Please see below a selection of articles from the July issue of the Journal chosen specially by the UOG team. To view all UOG content, become an ISUOG member today or login and upgrade.

Perinatal outcomes of fetoscopic laser surgery for twin–twin transfusion syndrome in triplet pregnancy: cohort study, systematic review and meta-analysis

Current data on triplet pregnancies with twin–twin transfusion syndrome (TTTS) are limited and lack head-to-head comparisons of cases according to chorionicity. Mustafa et al. present findings of their cohort study and systematic review of the literature on the perinatal outcome of triplet pregnancies complicated by TTTS and managed by fetal laser photocoagulation (FLP). The study demonstrates that triplet pregnancies with TTTS are at high risk of adverse perinatal outcome and preterm birth, regardless of chorionicity. It also suggests that the rate of survival after FLP in monochorionic triamniotic triplets has increased in the recent years, which may be due to improvement in surgical skills.

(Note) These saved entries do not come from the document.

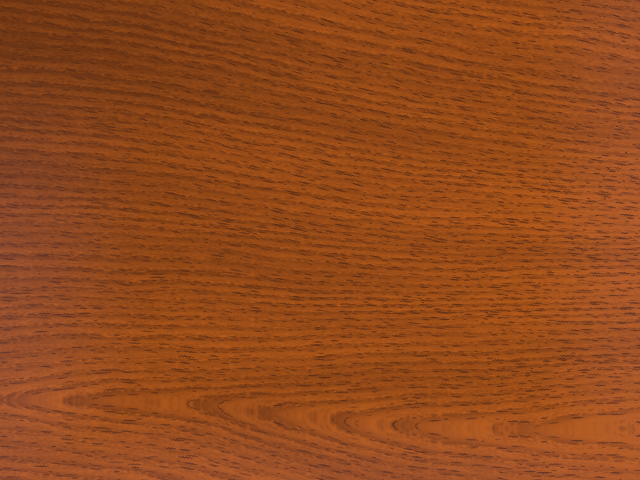
This texture is drawn by a WebGL 2 fragment shader. Its source:

```glsl
#version 300 es
precision highp float;

uniform vec2 u_resolution;
out vec4 fragColor;

const float TAU = 6.2831853;

// Palette
const vec3 WOOD_DARK = vec3(0.500, 0.245, 0.083);
const vec3 WOOD_LIGHT = vec3(0.672, 0.334, 0.100);
const vec3 PORE_COLOR = vec3(0.335, 0.165, 0.080);
const vec3 HAZE_TINT = vec3(0.014, 0.025, 0.088);

// Growth rings, in units of the canvas height
const float RING_SPACING = 0.0225;
const float ARCH_Y = 0.165;
const float ARCH_TILT = -0.045;
const float ARCH_ROUNDING = 0.024;
const float ARCH_SLOPE = 0.12;
const float TOP_SLOPE = -0.13;
const float RING_CONTRAST = 0.32;
const float RING_FRAY = 1.7;

// Pores: short dark dashes lying in rows along the rings
const float ROWS_PER_RING = 3.0;
const float PORE_CELL = 0.029;
const float PORE_WIDTH = 0.00155;
const float PORE_TILT = 0.07;
const float PORE_STRENGTH = 0.80;

// Fine fibre
const vec2 FIBRE_SCALE = vec2(17.0, 150.0);
const vec2 FLECK_SCALE = vec2(95.0, 215.0);
const float FIBRE_CONTRAST = 0.38;
const float FLECK_CONTRAST = 0.46;

vec2 hash2(vec2 p) {
  vec3 q = fract(p.xyx * vec3(0.1031, 0.1030, 0.0973));
  q += dot(q, q.yzx + 33.33);
  return fract((q.xx + q.yz) * q.zy);
}

// Distance to the nearest scattered point
float cellular(vec2 p) {
  vec2 cell = floor(p);
  float nearest = 2.0;
  for (int j = -1; j <= 1; j++) {
    for (int i = -1; i <= 1; i++) {
      vec2 id = cell + vec2(i, j);
      nearest = min(nearest, length(id + hash2(id) - p));
    }
  }
  return nearest;
}

float layeredSines(vec2 p) {
  float sum = 0.0, amplitude = 0.5;
  for (int i = 0; i < 4; i++) {
    sum += amplitude * sin(p.x + 1.3 * sin(p.y + float(i))) * cos(0.8 * p.y - 0.4 * p.x);
    p = mat2(1.7, 0.5, -0.5, 1.9) * p + 2.1;
    amplitude *= 0.55;
  }
  return sum;
}

// Height across the rings: an arch opening to the right, slanted grain above
float grainHeight(vec2 p) {
  float dy = p.y - ARCH_Y - ARCH_TILT * p.x - 0.012 * sin(5.0 * p.x);
  float slope = mix(ARCH_SLOPE, TOP_SLOPE, smoothstep(0.05, 0.85, p.y));
  float height = sqrt(dy * dy + ARCH_ROUNDING * ARCH_ROUNDING) - slope * p.x;
  height += 0.018 * layeredSines(p * vec2(3.2, 5.5));
  return height + 0.004 * layeredSines(p * vec2(14.0, 20.0) + 4.0);
}

// Coverage of pores; rowToLength turns row units into canvas units
float pores(float x, float row, float rowToLength, float pixel) {
  float baseRow = floor(row), coverage = 0.0;
  for (int j = -1; j <= 1; j++) {
    float r = baseRow + float(j);
    float along = x / PORE_CELL + 17.0 * hash2(vec2(r, 5.0)).x;
    float kind = mod(r, ROWS_PER_RING);
    float density = kind < 0.5 ? 0.94 : (kind < 1.5 ? 0.74 : 0.18);
    for (int i = -1; i <= 1; i++) {
      vec2 id = vec2(floor(along) + float(i), r);
      vec2 place = hash2(id + 61.0), shape = hash2(id + 137.0);
      float dx = (along - id.x - place.x) * PORE_CELL;
      float dy = (row - r - 0.5 - 0.5 * (place.y - 0.5)) * rowToLength + PORE_TILT * dx;
      dy += 0.0006 * sin(900.0 * dx + TAU * place.y);
      float halfLength = mix(0.004, 0.018, shape.x * shape.x);
      float taper = 1.0 - dx * dx / (halfLength * halfLength);
      float width = PORE_WIDTH * mix(0.65, 1.1, shape.x) * max(taper, 0.0);
      float dash = 1.0 - smoothstep(width - 0.5 * pixel, width + 0.5 * pixel, abs(dy));
      dash *= smoothstep(0.0, 0.25, taper) * step(shape.y, density);
      coverage = max(coverage, dash * mix(0.45, 1.0, place.x));
    }
  }
  return coverage;
}

void main() {
  float pixel = 1.0 / u_resolution.y;
  vec2 p = gl_FragCoord.xy * pixel;
  vec2 uv = gl_FragCoord.xy / u_resolution;
  float height = grainHeight(p);
  float phase = height / RING_SPACING + 0.25 * sin(height * 31.0) + 60.0;

  // Fibre and flecks, frayed ring bands and broad stains
  float fibre = cellular(vec2(p.x, height) * FIBRE_SCALE + 40.0) - 0.45;
  float fleck = cellular(vec2(p.x, height) * FLECK_SCALE + 90.0) - 0.45;
  float angle = TAU * (phase - 0.33) + RING_FRAY * (fibre + fleck);
  float ringStrength = 0.72 + 0.28 * sin(height * 47.0 + 5.0 * p.x);
  float ring = -cos(angle + 0.6 * sin(angle)) * ringStrength;
  float stain = layeredSines(vec2(p.x * 2.0, height * 9.0) + 1.7);

  // Light falls off toward the upper left
  float light = 0.50 * (uv.x - 0.5) - 0.44 * (uv.y - 0.5);
  light -= 0.50 * smoothstep(0.6, 0.0, length(uv - vec2(0.0, 1.0)));
  float tone = 0.53 + light + RING_CONTRAST * ring + 0.38 * stain;
  tone += FIBRE_CONTRAST * fibre + FLECK_CONTRAST * fleck;
  vec3 color = mix(WOOD_DARK, WOOD_LIGHT, clamp(tone, -0.45, 1.15));

  // Pores
  float row = phase * ROWS_PER_RING;
  float rowToLength = pixel / max(length(vec2(dFdx(row), dFdy(row))), 0.001);
  color = mix(color, PORE_COLOR, PORE_STRENGTH * pores(p.x, row, rowToLength, pixel));

  // Pale haze at the left, bottom and right edges
  float haze = smoothstep(0.26, 0.0, uv.x) * smoothstep(1.0, 0.45, uv.y);
  haze = max(haze, 0.8 * smoothstep(0.2, 0.0, uv.y));
  haze = max(haze, 0.7 * smoothstep(0.8, 1.0, uv.x));
  color += HAZE_TINT * haze;
  fragColor = vec4(color, 1.0);
}
```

The findings should facilitate counseling of parents with a triplet pregnancy complicated by TTTS about management by FLP.

Ophthalmic artery Doppler at 19–23 weeks’ gestation in pregnancies that deliver small-for-gestational-age neonates

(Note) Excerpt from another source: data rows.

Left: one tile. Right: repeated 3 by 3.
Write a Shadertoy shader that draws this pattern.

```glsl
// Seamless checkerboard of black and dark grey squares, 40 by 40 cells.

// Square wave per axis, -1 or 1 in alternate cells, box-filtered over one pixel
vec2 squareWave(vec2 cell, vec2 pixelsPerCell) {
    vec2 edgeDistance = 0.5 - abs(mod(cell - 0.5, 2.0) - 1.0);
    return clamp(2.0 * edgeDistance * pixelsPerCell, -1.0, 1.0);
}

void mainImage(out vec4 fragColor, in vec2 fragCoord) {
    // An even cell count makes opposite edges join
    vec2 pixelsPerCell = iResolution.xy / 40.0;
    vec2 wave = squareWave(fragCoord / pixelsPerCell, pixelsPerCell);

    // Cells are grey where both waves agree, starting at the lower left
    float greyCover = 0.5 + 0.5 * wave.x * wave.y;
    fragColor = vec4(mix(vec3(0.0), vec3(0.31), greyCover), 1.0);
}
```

Pregnancies complicated by small-for-gestational age (SGA) at birth share features with pregnancies complicated by pre-eclampsia, including impaired placentation and endothelial dysfunction. The study by Abdel Azim et al. explores hemodynamic differences between women delivering a SGA neonate and those who develop hypertensive disorders of pregnancy (HDP) by assessing ophthalmic artery Doppler parameters and markers of placental perfusion and function. The findings of the study demonstrate that, in midgestation, both SGA and HDP are associated with abnormal uteroplacental measurements and increased maternal ophthalmic artery peak systolic velocity ratio compared with unaffected pregnancies, suggesting similar pathophysiology in the two conditions. However, the observed changes are of smaller magnitude in pregnancies with SGA.

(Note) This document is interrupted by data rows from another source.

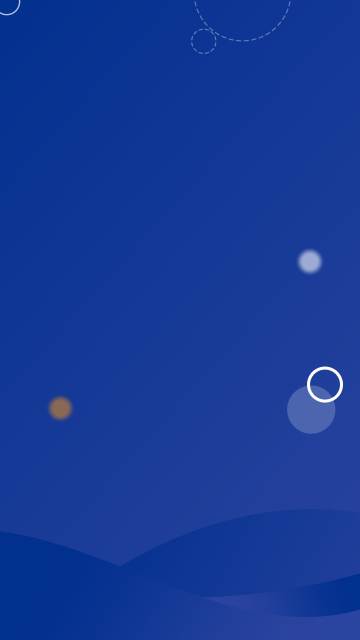
Write a Shadertoy shader that draws this background.

```glsl
// Draws a deep blue diagonal gradient with layered waves, soft dots, rings and dashed circles.

// Lengths are in canvas widths; the canvas is 16/9 widths tall.
const float HEIGHT = 16.0 / 9.0;
const float TAU = 6.2831853;

const vec3 DEEP_BLUE = vec3(0.008, 0.188, 0.560);
const vec3 SOFT_BLUE = vec3(0.168, 0.265, 0.625);
const vec3 WHITE = vec3(1.0);
const vec3 AMBER = vec3(0.84, 0.53, 0.16);

const float THIN_STROKE = 0.0030;
const float BOLD_STROKE = 0.0084;
const float DASH_FILL = 0.68;
const float DASH_ALPHA = 0.36;
const float GLOW_RADIUS = 0.030;
const float GLOW_BLUR = 0.011;

// Antialiased coverage of a signed distance.
float cover(float d) {
    return clamp(0.5 - d * iResolution.x, 0.0, 1.0);
}

float disc(vec2 p, vec2 center, float radius) {
    return cover(length(p - center) - radius);
}

float ring(vec2 p, vec2 center, float radius, float stroke) {
    return cover(abs(length(p - center) - radius) - 0.5 * stroke);
}

float dashedRing(vec2 p, vec2 center, float radius, float count) {
    vec2 q = p - center;
    float phase = abs(fract(atan(q.y, q.x) / TAU * count) - 0.5);
    float along = (phase - 0.5 * DASH_FILL) * TAU * radius / count;
    return ring(p, center, radius, THIN_STROKE) * cover(along);
}

float glow(vec2 p, vec2 center) {
    float d = length(p - center) - GLOW_RADIUS;
    return 1.0 - smoothstep(-GLOW_BLUR, GLOW_BLUR, d);
}

// Wave outlines: height as a function of x.
float backCrest(float x) {
    float v = x - 0.868;
    return 0.3634 - 0.5556 * v * v;
}

float foldCrest(float x) {
    float v = x - 0.556;
    return 0.118 + v * (0.0257 + 0.282 * v);
}

float frontCrest(float x) {
    return 0.302 + x * (-0.131 + x * (-0.681 + 0.595 * x));
}

vec3 blueRamp(float t) {
    return mix(DEEP_BLUE, SOFT_BLUE, clamp(t, 0.0, 1.0));
}

void mainImage(out vec4 fragColor, in vec2 fragCoord) {
    vec2 p = fragCoord / iResolution.x;

    // Diagonal backdrop
    vec3 color = blueRamp((p.x + 0.9 * (HEIGHT - p.y)) / 2.6);

    // Dashed and solid outlines near the top
    color = mix(color, WHITE, DASH_ALPHA * dashedRing(p, vec2(0.6736, 1.7986), 0.1343, 40.0));
    color = mix(color, WHITE, DASH_ALPHA * dashedRing(p, vec2(0.566, 1.663), 0.0336, 12.0));
    color = mix(color, WHITE, 0.7 * ring(p, vec2(0.0185, 1.773), 0.0359, 0.0038));

    // Blurred dots
    color = mix(color, WHITE, 0.57 * glow(p, vec2(0.861, 1.051)));
    color = mix(color, AMBER, 0.60 * glow(p, vec2(0.168, 0.6435)));

    // Translucent disc with a bold ring
    color = mix(color, WHITE, 0.20 * disc(p, vec2(0.8646, 0.640), 0.067));
    color = mix(color, WHITE, ring(p, vec2(0.9028, 0.7095), 0.0458, BOLD_STROKE));

    // Waves, back to front
    vec3 backColor = blueRamp(0.12 + 0.9 * (p.x - 0.33) - 0.5 * (p.y - 0.2));
    vec3 foldColor = blueRamp(1.0 - smoothstep(0.62, 1.0, p.x + 0.3 * (p.y - 0.12)));
    vec3 frontColor = blueRamp(smoothstep(0.0, 0.88, p.x - 0.6 * p.y));
    color = mix(color, backColor, cover(p.y - backCrest(p.x)));
    color = mix(color, foldColor, cover(p.y - foldCrest(p.x)));
    color = mix(color, frontColor, cover(p.y - frontCrest(p.x)));

    fragColor = vec4(color, 1.0);
}
```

Greater estimated fetal weight and birth weight in IVF/ICSI pregnancy after frozen–thawed vs fresh blastocyst transfer: prospective cohort study with novel unified modeling methodology

Conception via in-vitro fertilization/intracytoplasmic sperm injection (IVF/ICSI) has been shown to be associated with altered fetal growth. In this prospective study, Cavoretto et al. investigate the differences in fetal growth trajectories following fresh vs frozen–thawed blastocyst transfer (BT). According to their findings, both IVF/ICSI groups have increased estimated fetal weight (EFW) compared to naturally conceived pregnancies, with the EFW Z-scores being the highest in the midtrimester and decreasing with advancing gestation. Furthermore, the study demonstrates higher EFW Z-scores in the frozen–thawed compared with the fresh BT group. Mean birth-weight Z-scores are negative in both groups, with lower values in preterm fetuses; they increase with advancing gestation, becoming positive at term in the frozen–thawed BT group. These findings highlight the impact of the mode of conception on fetal growth and may improve prediction models for small- and large-for-gestational age at birth.

Consensus on revised definitions of Morphological Uterus Sonographic Assessment (MUSA) features of adenomyosis: results of modified Delphi procedure

In 2015, the international Morphological Uterus Sonographic Assessment (MUSA) group published a consensus aiming to provide terminology for ultrasound features of adenomyosis. To date, studies have shown poor inter-rater agreement when using the MUSA definitions. In this modified Delphi study by Harmsen et al., consensus between 13 experts in ultrasound diagnosis of adenomyosis was achieved regarding revised definitions of the MUSA features of adenomyosis and on the classification of MUSA features as direct or indirect signs of adenomyosis. These updated recommendations should facilitate recognition and diagnosis of adenomyosis in clinical practice and provide standardized definitions of its features for future studies.

Coming up next month…

  • A multicenter study developing and validating ultrasound-based radiomics models for predicting high-risk endometrial cancer. Preview the Accepted Article.
  • Two studies aiming to predict preterm birth using first-trimester markers of pre-eclampsia. Preview the two Accepted Articles by Chiu et al. and Giorgione et al.